Good vs. Bad Cholesterol Related to lipoproteins (protein + lipid complexes) Dietary excess fat is packaged into VLDL Fat cells (adipose cells) take these up convert to fatty acids Some VLDL is converted to LDL LDL is very rich in Cholesterol
LDL VS. HDLLDL Too much LDL can circulate in the blood Build up in arteries; lead to heart attack HDL Another lipoprotein that converts cholesterol into a lipoprotein that returns to the liver ; Removes cholesterol out of the bloodstream; believed to prevent heart attacks
Ratio of LDL to HDL LDL cholesterol of less than 100 mg/dL is the optimal level. Less than 130 mg/dL is near optimal for most people. A high LDL level (more than 160 mg/dL or 130 mg/dL or above if you have two or more risk factors for cardiovascular disease) reflects an increased risk of heart disease Low HDL cholesterol levels [less than 40 mg/dL] is thought to increase the risk for heart disease.
6. Prenol lipids Biologically important prenol lipids: a. Carotenoids are important simple isoprenoids that function as antioxidants and as precursors of vitamin A. b. Vitamin E and vitamin K.7. Saccharolipids -fatty acids are linked directly to a sugar backbone, forming structures that are compatible with membrane bilayers.
Lipid Soluble VitaminsVitamin A 800 μg ( upper limit ca. 3000 μg)Vitamin D 5 to 10 μg ( upper limit ca. 2000 μg)Vitamin E 15 mg ( upper limit ca. 1 g)Vitamin K 110 μg ( upper limit not specified)
Characteristics of Lipids: 1. Amphiphatic 2. Naturally occcuring 3. Soluble in organic solvents but insoluble in water. 4. Undergo saponification 5. Undergo emulsification
Clinical Significance:1. Tay-Sachs Disease-infantile form: rapidly progressing mental retardation, blindness, early mortality .2. Gaucher Disease- hepatosplenomegaly, mental retardation in infantile form, long bone degeneration.3. Fabry Disease-kidney failure, skin rashes4. Fucosidosis-cerebral degeneration, thickened skin, muscle spasticity

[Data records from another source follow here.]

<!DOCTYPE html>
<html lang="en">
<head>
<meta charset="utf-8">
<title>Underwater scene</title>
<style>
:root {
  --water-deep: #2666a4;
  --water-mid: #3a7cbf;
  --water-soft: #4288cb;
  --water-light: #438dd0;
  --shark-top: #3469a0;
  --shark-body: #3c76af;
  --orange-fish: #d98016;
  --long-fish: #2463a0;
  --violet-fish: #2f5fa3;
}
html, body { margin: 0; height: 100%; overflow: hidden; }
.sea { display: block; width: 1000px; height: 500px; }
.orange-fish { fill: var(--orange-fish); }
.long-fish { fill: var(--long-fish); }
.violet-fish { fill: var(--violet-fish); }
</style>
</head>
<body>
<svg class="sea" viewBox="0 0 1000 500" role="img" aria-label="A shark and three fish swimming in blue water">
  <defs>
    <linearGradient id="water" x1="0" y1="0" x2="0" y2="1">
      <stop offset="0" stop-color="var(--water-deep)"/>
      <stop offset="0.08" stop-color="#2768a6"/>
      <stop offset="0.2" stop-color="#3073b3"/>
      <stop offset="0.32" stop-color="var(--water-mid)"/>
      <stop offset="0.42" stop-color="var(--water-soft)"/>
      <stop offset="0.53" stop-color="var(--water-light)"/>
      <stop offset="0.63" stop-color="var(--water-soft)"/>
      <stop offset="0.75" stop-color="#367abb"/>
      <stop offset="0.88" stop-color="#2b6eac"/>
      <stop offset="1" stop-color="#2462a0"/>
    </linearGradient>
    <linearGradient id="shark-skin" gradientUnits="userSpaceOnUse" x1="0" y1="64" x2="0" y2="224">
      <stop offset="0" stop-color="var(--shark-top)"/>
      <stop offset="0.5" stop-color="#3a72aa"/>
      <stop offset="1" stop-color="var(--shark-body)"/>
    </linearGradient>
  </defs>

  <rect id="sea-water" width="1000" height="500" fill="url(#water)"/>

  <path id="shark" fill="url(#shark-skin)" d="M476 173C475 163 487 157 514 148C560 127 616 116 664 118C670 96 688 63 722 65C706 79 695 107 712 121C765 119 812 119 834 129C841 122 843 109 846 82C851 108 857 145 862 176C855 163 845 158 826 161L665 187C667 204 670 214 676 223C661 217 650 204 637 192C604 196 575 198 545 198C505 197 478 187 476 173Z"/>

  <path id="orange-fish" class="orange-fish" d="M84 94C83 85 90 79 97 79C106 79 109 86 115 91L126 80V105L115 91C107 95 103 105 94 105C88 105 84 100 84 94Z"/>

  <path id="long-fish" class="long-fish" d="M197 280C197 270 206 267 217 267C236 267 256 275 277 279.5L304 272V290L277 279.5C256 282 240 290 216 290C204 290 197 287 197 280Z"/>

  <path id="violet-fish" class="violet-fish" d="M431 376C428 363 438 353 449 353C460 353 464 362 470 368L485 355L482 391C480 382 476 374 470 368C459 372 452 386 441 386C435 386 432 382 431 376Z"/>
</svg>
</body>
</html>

5. Cholera- protein portion of ganglioside.6. Hypercholesterolemia - Artherosclerosis -Coronary Heart Disease - Diabetes - Anorexia nervosa

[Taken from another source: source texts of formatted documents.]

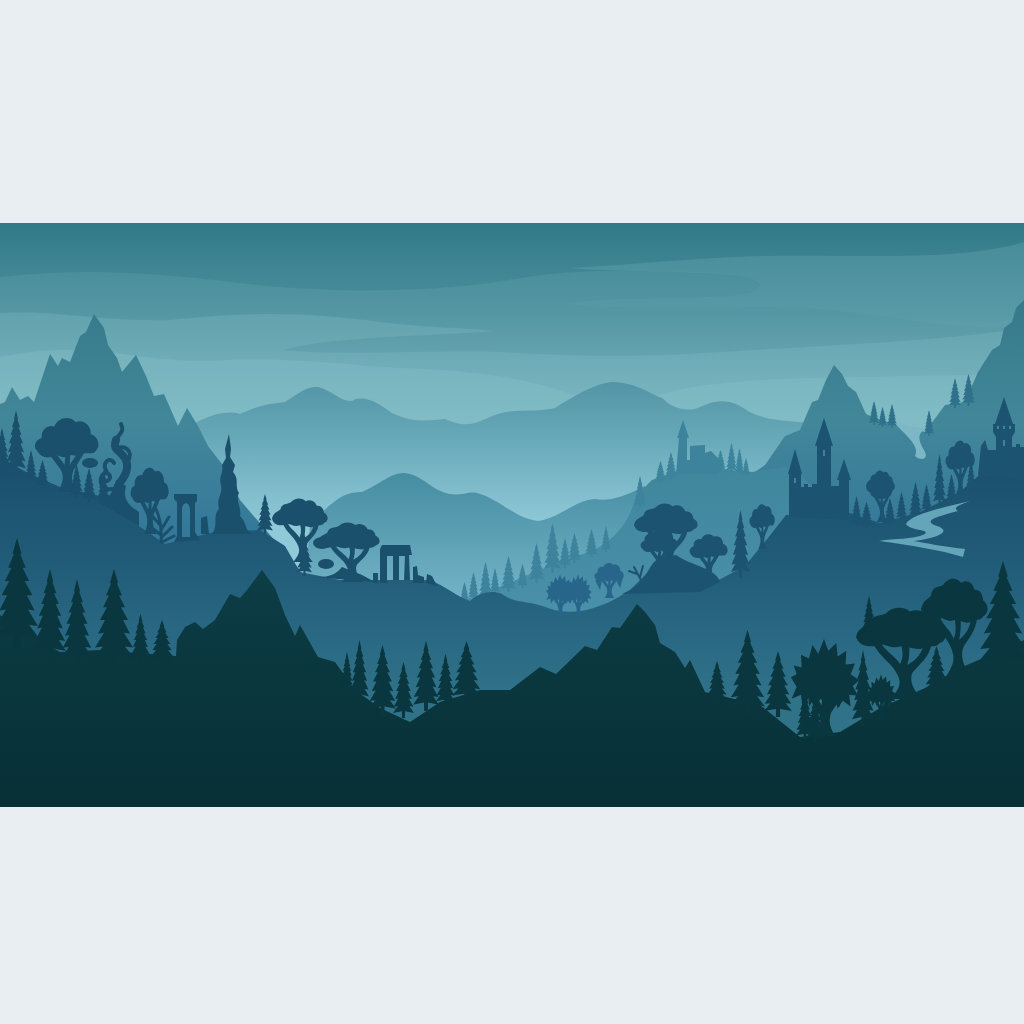
<!DOCTYPE html>
<html lang="en">
<head>
<meta charset="utf-8">
<title>Misty fantasy valley</title>
<style>
:root{--paper:#e8eef2;--far-tree:#3c839b;--slope-tree:#2f708a;--mid-tree:#1c5370;--mid-left:#1b506c;--front:#0a373f;--mist:#65a5b9}
html,body{margin:0;width:1024px;height:1024px;overflow:hidden;background:var(--paper)}
svg.scene{display:block;width:1024px;height:1024px}
.far-tree{fill:var(--far-tree)}
.slope-tree{fill:var(--slope-tree)}
.mid-tree{fill:var(--mid-tree)}
.mid-left{fill:var(--mid-left)}
.front{fill:var(--front)}
.mist{fill:var(--mist)}
.twig{fill:none;stroke-linecap:round}
</style>
</head>
<body>
<svg class="scene" viewBox="0 0 1024 1024" role="img" aria-label="Layered teal valley with mountains, forests, ruins and castles">
<defs>
<linearGradient id="sky" gradientUnits="userSpaceOnUse" x1="0" y1="223" x2="0" y2="520"><stop offset="0" stop-color="#327a89"/><stop offset=".3" stop-color="#4b8f9c"/><stop offset=".6" stop-color="#6fabb7"/><stop offset="1" stop-color="#8dc6d3"/></linearGradient>
<linearGradient id="far-range" gradientUnits="userSpaceOnUse" x1="0" y1="382" x2="0" y2="525"><stop offset="0" stop-color="#5295a6"/><stop offset=".4" stop-color="#68a9b9"/><stop offset="1" stop-color="#90c9d8"/></linearGradient>
<linearGradient id="near-range" gradientUnits="userSpaceOnUse" x1="0" y1="473" x2="0" y2="600"><stop offset="0" stop-color="#468da2"/><stop offset="1" stop-color="#74b3c7"/></linearGradient>
<linearGradient id="peak" gradientUnits="userSpaceOnUse" x1="0" y1="305" x2="0" y2="530"><stop offset="0" stop-color="#367a8b"/><stop offset=".5" stop-color="#428799"/><stop offset="1" stop-color="#35799a"/></linearGradient>
<linearGradient id="slope" gradientUnits="userSpaceOnUse" x1="0" y1="460" x2="0" y2="615"><stop offset="0" stop-color="#3f859b"/><stop offset="1" stop-color="#4a90aa"/></linearGradient>
<linearGradient id="mid-hill" gradientUnits="userSpaceOnUse" x1="0" y1="465" x2="0" y2="700"><stop offset="0" stop-color="#1b506d"/><stop offset=".4" stop-color="#205b78"/><stop offset=".75" stop-color="#2a6984"/><stop offset="1" stop-color="#307389"/></linearGradient>
<linearGradient id="front-hill" gradientUnits="userSpaceOnUse" x1="0" y1="570" x2="0" y2="807"><stop offset="0" stop-color="#0d3d45"/><stop offset="1" stop-color="#072f36"/></linearGradient>
<symbol id="pine" viewBox="0 0 40 100" preserveAspectRatio="none"><path d="M20 0 24 14 23 15 28 27 25 27 31 39 27 39 34 52 29 52 36 66 30 65 39 80 31 79 40 91 23 88V100H17V88L0 91 9 79 1 80 10 65 4 66 11 52 6 52 13 39 9 39 15 27 12 27 17 15 16 14Z"/></symbol>
<symbol id="oak" viewBox="0 0 100 100" preserveAspectRatio="none"><path d="M5 46C-2 41 2 31 12 29 10 18 22 11 31 14 37 1 56-1 64 8 76 4 89 13 87 24 99 26 103 40 95 46 90 52 80 47 75 50 68 56 59 49 53 52 45 58 38 50 31 52 22 57 10 54 5 46Z"/><path d="M36 100C47 86 46 76 39 68L23 50 32 47 47 64 49 46H56L55 64 69 46 77 49 61 71C56 82 59 92 68 100Z"/></symbol>
<symbol id="umbrella" viewBox="0 0 100 100" preserveAspectRatio="none"><path d="M0 32C3 22 10 22 15 18 17 8 27 10 33 7 42-2 55 0 60 5 69 1 77 5 80 12 90 12 92 18 93 23 102 27 101 37 93 39 88 45 81 41 77 44 65 49 58 41 49 43 38 46 33 39 25 41 16 45 2 42 0 32Z"/><path d="M38 100C49 88 52 82 44 70 38 60 27 55 19 40L28 39C33 49 44 53 49 62 53 54 52 49 50 40H59C60 49 59 56 57 63 68 57 73 50 75 41L84 39C82 55 70 62 63 71 58 80 65 92 73 100Z"/></symbol>
<symbol id="bush" viewBox="0 0 100 100" preserveAspectRatio="none"><path d="M4 40 12 37 8 28 19 30 18 17 29 21 34 7 42 16 50 1 56 13 67 5 69 19 81 13 80 27 93 26 87 37 99 43 90 49 97 59 85 58 87 70 76 64 69 72 64 61 53 68 45 60 35 69 30 60 20 70 18 58 5 62 12 50Z"/><path d="M39 100C49 88 46 78 35 66L24 54 30 51 47 69 49 50H54L55 69 73 52 79 55 60 76C55 86 60 94 66 100Z"/></symbol>
</defs>

<rect id="paper" width="1024" height="1024" fill="#e8eef2"/>

<g id="sky-layer">
<rect y="223" width="1024" height="584" fill="url(#sky)"/>
<g id="clouds" fill="#8cc4ce">
<path opacity=".14" d="M0 277C80 268 150 272 230 282 330 294 420 292 490 283 530 276 560 272 600 271 660 271 750 270 759 284 766 298 700 297 660 298 620 299 580 300 563 304 640 312 740 305 800 308 880 312 950 332 1024 327V430H0Z"/>
<path opacity=".2" d="M1024 242C960 262 860 254 760 256 690 258 620 266 568 268 640 274 750 268 759 284 766 298 700 297 660 298 620 299 580 300 563 304 640 312 740 305 800 308 880 312 950 332 1024 327Z"/>
<path opacity=".24" d="M0 313C60 310 100 322 170 320 260 310 320 314 380 322 430 328 470 328 493 331 440 336 330 336 283 350 340 356 430 350 500 352 600 358 660 356 720 352 850 344 940 341 1024 328V430H0Z"/>
<path opacity=".28" d="M0 357C90 338 130 362 210 361 290 356 350 366 400 368 470 370 530 378 575 396L650 398C720 372 860 380 1024 373V450H0Z"/>
</g>
</g>

<path id="far-mountains" fill="url(#far-range)" d="M190 426C215 412 228 411 240 414 262 404 270 404 285 402 300 392 308 386 318 387 332 390 340 402 352 401 364 394 378 403 392 413 415 424 430 420 445 419 465 428 475 424 490 417 510 407 535 413 555 408 580 392 600 382 614 382 640 384 650 394 662 398 672 408 685 412 698 408 722 396 735 402 748 411 765 420 780 420 810 423V620H190Z"/>
<path id="near-mountains" fill="url(#near-range)" d="M310 525C335 498 345 492 362 492 380 484 392 472 405 473 425 476 430 490 450 494 465 496 470 490 480 494 500 500 515 518 538 521 560 518 575 500 595 499 610 502 625 496 645 486V640H300Z"/>

<g id="side-peaks" fill="url(#peak)">
<path d="M0 404 5 402 12 387 20 400 28 396 34 402 50 354 58 366 62 358 70 362 80 336 86 332 94 314 104 328 108 345 117 358 122 372 136 355 146 376 154 396 164 394 178 426 187 408 198 426 208 446 222 464 240 500 300 570H0Z"/>
<path d="M740 482 765 465 785 436 800 430 812 402 818 400 826 380 834 365 842 374 848 386 856 392 866 414 880 420 900 425 925 432 945 405 965 402 978 372 992 350 1000 345 1004 328 1012 322 1016 308 1024 300V560H740Z"/>
</g>
<path id="high-stream" fill="#7db7c5" d="M889 418C898 425 912 426 926 429 917 433 918 440 924 450 930 460 920 461 915 456 920 446 907 436 889 418Z"/>
<g id="ridge-pines" class="slope-tree">
<use href="#pine" x="869" y="401" width="10" height="24"/><use href="#pine" x="878" y="407" width="9" height="20"/><use href="#pine" x="887" y="404" width="10" height="24"/><use href="#pine" x="924" y="410" width="10" height="26"/><use href="#pine" x="949" y="378" width="12" height="30"/><use href="#pine" x="962" y="374" width="13" height="32"/>
</g>

<g id="distant-slope">
<path fill="url(#slope)" d="M455 602C500 590 540 567 580 555 612 546 630 522 636 496L652 480 690 466 752 472 790 466 850 520V640H455Z"/>
<g id="distant-pines" class="far-tree">
<use href="#pine" x="460" y="582" width="9" height="20"/><use href="#pine" x="468" y="572" width="11" height="28"/><use href="#pine" x="479" y="562" width="13" height="36"/><use href="#pine" x="490" y="568" width="10" height="26"/><use href="#pine" x="501" y="556" width="15" height="36"/><use href="#pine" x="517" y="564" width="11" height="24"/><use href="#pine" x="529" y="543" width="15" height="40"/><use href="#pine" x="544" y="523" width="17" height="50"/><use href="#pine" x="559" y="538" width="12" height="30"/><use href="#pine" x="568" y="533" width="13" height="30"/><use href="#pine" x="585" y="529" width="13" height="28"/><use href="#pine" x="601" y="526" width="10" height="26"/><use href="#pine" x="634" y="476" width="12" height="32"/><use href="#pine" x="655" y="461" width="11" height="22"/><use href="#pine" x="665" y="452" width="12" height="28"/>
<use href="#pine" x="706" y="452" width="10" height="20"/><use href="#pine" x="715" y="450" width="11" height="22"/><use href="#pine" x="726" y="443" width="11" height="30"/><use href="#pine" x="735" y="448" width="9" height="26"/><use href="#pine" x="742" y="458" width="8" height="18"/>
</g>
<path id="ruined-keep" class="far-tree" d="M676 474 679 438H677L683 420 689 438H687V460H690V446L705 445V453L711 451 718 458V474Z"/>
</g>

<path id="middle-hills" fill="url(#mid-hill)" d="M0 458 30 474 60 487 100 496 130 520 165 544 215 532 260 530 285 546 300 572 340 580 430 580C445 586 458 597 470 601 480 592 492 590 502 594 515 604 530 600 548 608 575 618 605 607 630 590L650 570 715 582 745 566 768 538 786 515 850 513 880 523 920 512 960 492 985 470 1024 468V740H0Z"/>

<g id="left-grove" class="mid-left">
<use href="#pine" x="6" y="410" width="20" height="64"/><use href="#pine" x="-6" y="428" width="16" height="44"/><use href="#pine" x="25" y="450" width="12" height="32"/><use href="#pine" x="36" y="460" width="13" height="28"/><use href="#pine" x="70" y="464" width="13" height="34"/><use href="#pine" x="82" y="468" width="14" height="34"/><use href="#pine" x="97" y="470" width="13" height="34"/>
<use href="#oak" x="34" y="416" width="65" height="76"/>
<ellipse cx="90" cy="463" rx="8" ry="5"/>
<use href="#oak" x="130" y="466" width="39" height="68"/>
<use href="#pine" x="257" y="494" width="16" height="40"/><use href="#pine" x="297" y="534" width="15" height="42"/>
<use href="#umbrella" x="272" y="498" width="56" height="64"/>
<use href="#umbrella" x="318" y="522" width="62" height="60"/>
<ellipse cx="322" cy="543" rx="9" ry="6"/><ellipse cx="326" cy="564" rx="8" ry="5"/>
<path d="M312 577C330 578 336 574 342 567L362 575 375 582Z"/>
<g id="curling-vine" class="twig" stroke="#1b506c"><path stroke-width="8" d="M119 505C108 485 129 481 127 464 125 450 111 453 116 440"/><path stroke-width="4" d="M116 444C115 434 126 434 121 424M127 462C136 450 121 443 117 450M112 489C98 492 98 474 106 473 113 474 110 482 105 481M108 474C100 462 110 456 114 463"/></g>
<path id="vine-root" d="M98 502C112 498 114 488 116 480L126 486C122 500 130 506 139 512V526Z"/>
<path id="fern" class="twig" stroke="#1b506c" stroke-width="3" d="M161 542C162 528 160 518 156 509M161 526 153 517M161 530 169 517M161 535 152 528M162 537 172 527M162 542 174 536"/>
<path id="broken-arch" fill-rule="evenodd" d="M174 542 177 536V502L174 499V494H197V501L195 503V532L200 540ZM182 537H190V510C190 501 182 501 182 510Z"/>
<path id="stone-stump" d="M201 534V518L207 516 209 534Z"/>
<path id="twisted-spire" d="M212 534C219 524 212 516 219 509 216 498 223 494 221 485 218 477 224 473 222 465L226 458 225 449 229 434 231 449 230 457 235 465 233 472C240 480 234 485 239 493 235 500 242 508 240 516 248 524 244 530 252 534Z"/>
<path id="temple-ruin" d="M380 583V549L382 545H410L412 555H409L410 580H404L405 556H399V580H393V556H387V583ZM373 583V573H378V583ZM413 583V567L417 566 418 575 424 577V583ZM426 583 427 574 432 576 437 586Z"/>
</g>

<g id="right-grove" class="mid-tree">
<g id="hollow-trees" fill="#27668a">
<use href="#bush" x="545" y="574" width="30" height="42"/><use href="#bush" x="564" y="574" width="28" height="42"/><use href="#oak" x="594" y="562" width="30" height="36"/>
<path d="M595 580 600 590 602 580ZM616 580 620 588 623 578Z"/>
</g>
<use href="#umbrella" x="634" y="503" width="64" height="68"/><use href="#oak" x="640" y="528" width="38" height="44"/>
<use href="#oak" x="689" y="533" width="39" height="46"/>
<path d="M622 594C650 583 646 564 660 558L676 555C692 566 716 568 720 582L700 592Z"/>
<path class="twig" stroke="#1c5370" stroke-width="2" d="M642 582 634 567M640 577 643 566M637 574 629 571"/>
<use href="#pine" x="731" y="510" width="19" height="68"/><use href="#oak" x="749" y="503" width="26" height="46"/>
<use href="#pine" x="851" y="496" width="11" height="30"/><use href="#pine" x="860" y="502" width="13" height="26"/>
<use href="#umbrella" x="866" y="470" width="29" height="52"/><ellipse cx="881" cy="492" rx="11" ry="7"/>
<use href="#pine" x="884" y="498" width="12" height="28"/><use href="#pine" x="896" y="492" width="11" height="28"/><use href="#pine" x="909" y="482" width="13" height="36"/><use href="#pine" x="921" y="484" width="11" height="28"/><use href="#pine" x="933" y="454" width="13" height="52"/><use href="#pine" x="946" y="474" width="11" height="28"/>
<use href="#oak" x="945" y="439" width="30" height="56"/><use href="#pine" x="966" y="460" width="10" height="32"/>
<path id="castle" d="M789 517V474H788L795 449 802 474H801V487H804V484H808V487H812V484H817V446H815L824 418 833 446H831V486H839V480H837L844 459 851 480H849V520Z"/>
<path id="watchtower" d="M978 475 981 446 985 440 988 450H996V437L993 432V424H995L1004 397 1013 424H1015V432L1012 437V447H1016V444H1020V447H1024V480Z"/>
<path id="castle-windows" fill="#3f8299" d="M823 450H825V456H823ZM794 478H796V483H794ZM1003 440H1005V446H1003ZM997 426H999V429H997ZM1003 426H1005V429H1003ZM1009 426H1011V429H1009Z"/>
</g>
<path id="winding-path" class="mist" d="M970 501C940 508 910 515 906 524 910 531 930 529 925 534 912 540 895 538 879 541 910 545 940 550 963 557L965 549C940 546 925 543 914 541 944 537 950 530 937 526 922 521 935 517 958 511 952 507 960 505 970 501Z"/>

<g id="foreground">
<path fill="url(#front-hill)" d="M0 615 60 652 100 650 176 656 177 640 185 627 195 622 203 629 215 620 230 594 240 598 247 590 262 570 275 588 285 615 295 636 300 625 318 657 335 662 355 690 380 708 410 722 440 702 480 690 510 690 540 667 556 674 585 646 597 650 612 627 620 628 637 604 645 612 655 625 660 643 675 652 685 668 690 660 705 692 760 705 800 737 840 732 880 708 925 688 960 668 1024 640V807H0Z"/>
<g id="front-trees" class="front">
<use href="#pine" x="-5" y="538" width="44" height="110"/><use href="#pine" x="34" y="569" width="32" height="90"/><use href="#pine" x="62" y="579" width="30" height="86"/><use href="#pine" x="94" y="569" width="40" height="98"/><use href="#pine" x="131" y="614" width="19" height="50"/><use href="#pine" x="150" y="620" width="24" height="46"/>
<use href="#pine" x="341" y="652" width="12" height="36"/><use href="#pine" x="350" y="640" width="19" height="62"/><use href="#pine" x="369" y="645" width="27" height="70"/><use href="#pine" x="393" y="662" width="21" height="56"/><use href="#pine" x="413" y="641" width="26" height="70"/><use href="#pine" x="436" y="654" width="19" height="52"/><use href="#pine" x="452" y="641" width="29" height="60"/>
<use href="#pine" x="707" y="661" width="20" height="42"/><use href="#pine" x="730" y="630" width="35" height="84"/><use href="#pine" x="764" y="651" width="28" height="66"/>
<use href="#bush" x="788" y="638" width="72" height="98"/><use href="#bush" x="800" y="648" width="46" height="84"/><use href="#pine" x="796" y="690" width="18" height="50"/><use href="#pine" x="806" y="696" width="18" height="46"/><use href="#pine" x="852" y="650" width="22" height="76"/><use href="#bush" x="866" y="674" width="30" height="46"/>
<use href="#umbrella" x="856" y="607" width="90" height="92"/><use href="#pine" x="862" y="596" width="14" height="40"/>
<use href="#pine" x="925" y="646" width="23" height="48"/>
<use href="#umbrella" x="921" y="578" width="67" height="98"/>
<use href="#pine" x="979" y="561" width="48" height="110"/>
</g>
</g>
</svg>
</body>
</html>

1. Imbalance in the rate oftriacylglycerol formation andexport causes fatty liver. -Accumulation of lipid astriacylglycerol in the liver causescirrhosis and impaired liver function.
Fatty liver falls into two categories:a. Raised levels of plasma free fatty acids resulting from mobilization of fat from adipose tissue or from the hydrolysis of lipoprotein triacylglycerol by lipoprotein lipase in extrahepatic tissues. Increasing amounts of free fatty acids are taken up by the liver and esterified. The production of VLDL does not keep pace with the influx of free fatty acids, allowing triacylglycerol to accumulate, causing fatty liver. During starvation, quantity of triacylglycerol in the liver is increased, and ability to secret VLDL is impaired. This may be due to low levels of insulin.
a. Due to a metabolic block in the production of plasma lipoproteins, thus allowing triacylglycerol to accumulate. Lesion could be due to: 1. A block in apolipoprotein synthesis 2. A block in the synthesis of lipoprotein from lipid and apolipoprotein 3. A failure in the secretory mechanism itself. In experimental animals, deficiency of choline, treatment with puromycin, ethionine, carbon tetrachloride, chloroform, phosphorous, lead, and arsenic causes fatty liver.
Ethanol also causes fatty liver: Alcoholism leads to fat accumulation in the liver, hyperlipidemia, and ultimately cirrhosis
A. Increased NADH/NAD+ ratio causes Shift in the malate oxaloacetate, which may reduce activity of the citric acid cycle. Net effect of inhibiting fatty acid oxidation is to cause increased esterification of fatty acids in triacylglycerol, which may be the cause of fatty liver. B. also causes increase in lactate/pyruvate ratio that results in hyperlacticacidemia, which in turn decreases the capacity of kidney to excrete uric acid. C. Increase in acetyl-CoA causes increased lipogenesis and cholesterol